The short answer is no. Many companies are content to hire based on a very specific technical skill and/or experience level. That’s completely fine if that’s what you want, but it’s kind of like learning to play the piano, but only the treble clef notes on the right hand. Sure, you can get by, but it could be so much better.

Being a pure programmer (without DSA knowledge) can work for years, that is, until you encounter a product where you need to be able to scale.

Let’s say you are working on an internal SSO email platform for a small startup and the company decides they want to drastically increase their user base while at the same time adding MFA to their sign-in process. Without Data Structure and Algorithm skills, you’re flying blind when trying to resource to scale up parts of the code. With DSA knowledge, you’re able to determine ahead of time what is feasible and what resources will be needed.

Startups and FAANG typically hire engineers with a solid DSA understanding as they are more likely to innovate and create unique, scalable solutions to new and existing problems.


Not all companies will ask technical questions surrounding DSA. For some, it is implied knowledge, for others, it’s not necessary for your siloed tasks.
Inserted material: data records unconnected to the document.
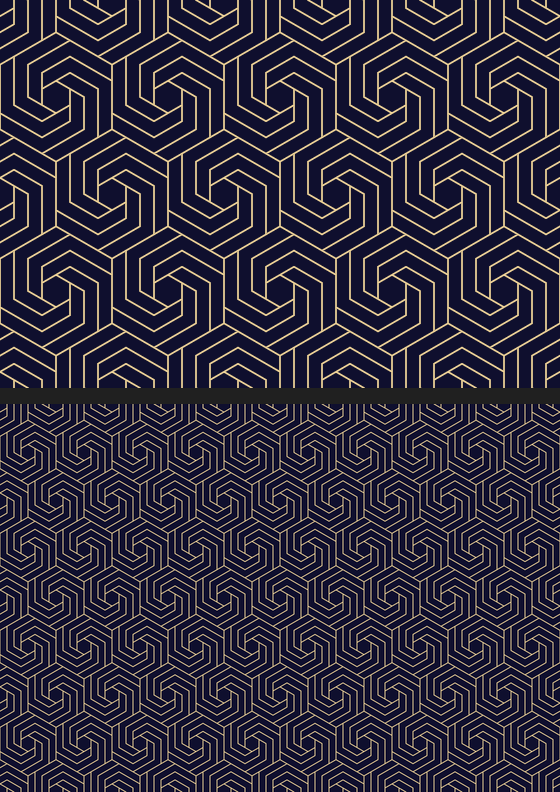
Top, the tile; bottom, the same tile 2 across and 2 down.
A Shadertoy shader for this pattern:

```glsl
// Gold line lattice of hexagons on navy, each holding a six-armed interlocking spiral.
// The plane is folded into hexagonal cells; one bent arm is measured in six rotations
// and joined with the cell border as a single distance field.

#define COLUMNS 5.0                        // hexagons across
#define ROW_PAIRS 2.0                      // pairs of staggered rows down
#define LINE_WIDTH 0.0152                  // relative to hexagon width
#define NAVY vec3(0.06, 0.06, 0.18)
#define GOLD vec3(0.95, 0.84, 0.60)

const float SQRT3 = 1.7320508;

// Offset from the centre of the nearest pointy-top hexagon of width 1
vec2 hexCell(vec2 p) {
    vec2 period = vec2(1.0, SQRT3);
    vec2 a = mod(p + 0.5 * period, period) - 0.5 * period;
    vec2 b = mod(p, period) - 0.5 * period;
    return dot(a, a) < dot(b, b) ? a : b;
}

float hexBorder(vec2 q) {
    q = abs(q);
    return 0.5 - max(q.x, dot(q, vec2(0.5, 0.5 * SQRT3)));
}

float segment(vec2 p, vec2 a, vec2 b) {
    vec2 pa = p - a, ba = b - a;
    return length(pa - ba * clamp(dot(pa, ba) / dot(ba, ba), 0.0, 1.0));
}

// One arm: from a quarter point of the border, bending twice towards the centre
float spiralArm(vec2 q) {
    vec2 unit = vec2(0.125, 0.25 / SQRT3); // triangular grid, four steps per side
    vec2 start = vec2(1.0, 3.5) * unit;
    vec2 bend1 = vec2(-2.0, 2.0) * unit;
    vec2 bend2 = vec2(-2.0, 0.0) * unit;
    vec2 tip = vec2(0.0, -1.0) * unit;
    return min(segment(q, start, bend1),
           min(segment(q, bend1, bend2), segment(q, bend2, tip)));
}

void mainImage(out vec4 fragColor, in vec2 fragCoord) {
    // Whole numbers of cells span the canvas, so opposite edges join
    vec2 span = vec2(COLUMNS, ROW_PAIRS * SQRT3);
    vec2 q = hexCell(fragCoord / iResolution.xy * span);
    float pixel = max(span.x / iResolution.x, span.y / iResolution.y);

    // Border and six rotated arms
    float dist = hexBorder(q);
    mat2 sixthTurn = mat2(0.5, 0.5 * SQRT3, -0.5 * SQRT3, 0.5);
    for (int i = 0; i < 6; i++) {
        dist = min(dist, spiralArm(q));
        q = sixthTurn * q;
    }

    // Smooth coverage of the line
    float line = clamp(0.5 + (0.5 * LINE_WIDTH - dist) / pixel, 0.0, 1.0);
    fragColor = vec4(mix(NAVY, GOLD, line), 1.0);
}
```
But high-growth startups and the big tech giants at FAANG will most certainly test your knowledge and problem-solving Skills.

So, what kind of questions pop up in a programming interview? Let’s go through a few basic examples with their answers.

  1.  When is a binary search best applied?
  2. A binary search is most efficient when applied to data that has already been sorted
  3. What is a stack?
  4. A stack is a data structure in which only the top element can be accessed. As data is stored in the stack, each data is pushed downward, leaving the most recently added data on Top.
  5. What is a linked list?
  6. A linked list is a sequence of nodes in which each node is connected to the node following
  7. This forms a chain-like link for data storage.
  8. What is FIFO?
  9. FIFO is a rule used to represent how data is accessed in a queue. “First in First Out” means that data that has been waiting in the queue the longest will be processed first.


Fortunately, there are plenty of resources available to not only master data structures and algorithms, but also prep for practical interviews with tech startups and FAANG. “Cracking the Coding  Interview”, is a book created and compiled by ex-Apple, Microsoft and Google coder, Gayle Laakmann McDowell. Besides the extremely well-structured DSA refreshers, Cracking the Coding Interview includes over 189 programming questions based on algorithm, coding, and design. It’s also a concise guide of how to prep for a FAANG interview and we cover a lot of these tips in one of our next videos.

The 4th edition of the Algorithms textbook by Robert Sedgewick and Kevin Wayne is widely considered in academic circles and universities to be the definitive guide to computer Algorithms.

BeeHyve is a student community with crowdsourced data structures and algorithms resources from around the web. Likewise, GeeksforGeeks features tutorials and examples of high-level Data Structure topics.

Some courses and material can be quite pricey so fortunately there are free alternatives. Udemy offer some free online courses, starting with standard algorithms and gradually moving towards more advanced and real-life algorithmic problems. Instead of regular assignments, this program has about 100 uniquely designed coding problems There’s also a wealth of other online coursework and training that can help bring you back up to speed with DSA.

And while we did say that data structures and algorithms are common across all coding languages, it can benefit you greatly to seek out DSA content modules offered by the community of your chosen programming language. The syntax and language are still dependent on the code they are written on so context is everything. Most online repositories offer deep-dive algorithm courses into languages such as Java, JavaScript and Python.

While there are plenty of programmers who have managed to go through their careers without understanding Data Structures and Algorithms, it’s absolutely worth upskilling if you haven’t already. Not only is thorough knowledge of DSA required for many jobs with startups and FAANG – just having that skill and expertise will make you a much better programmer.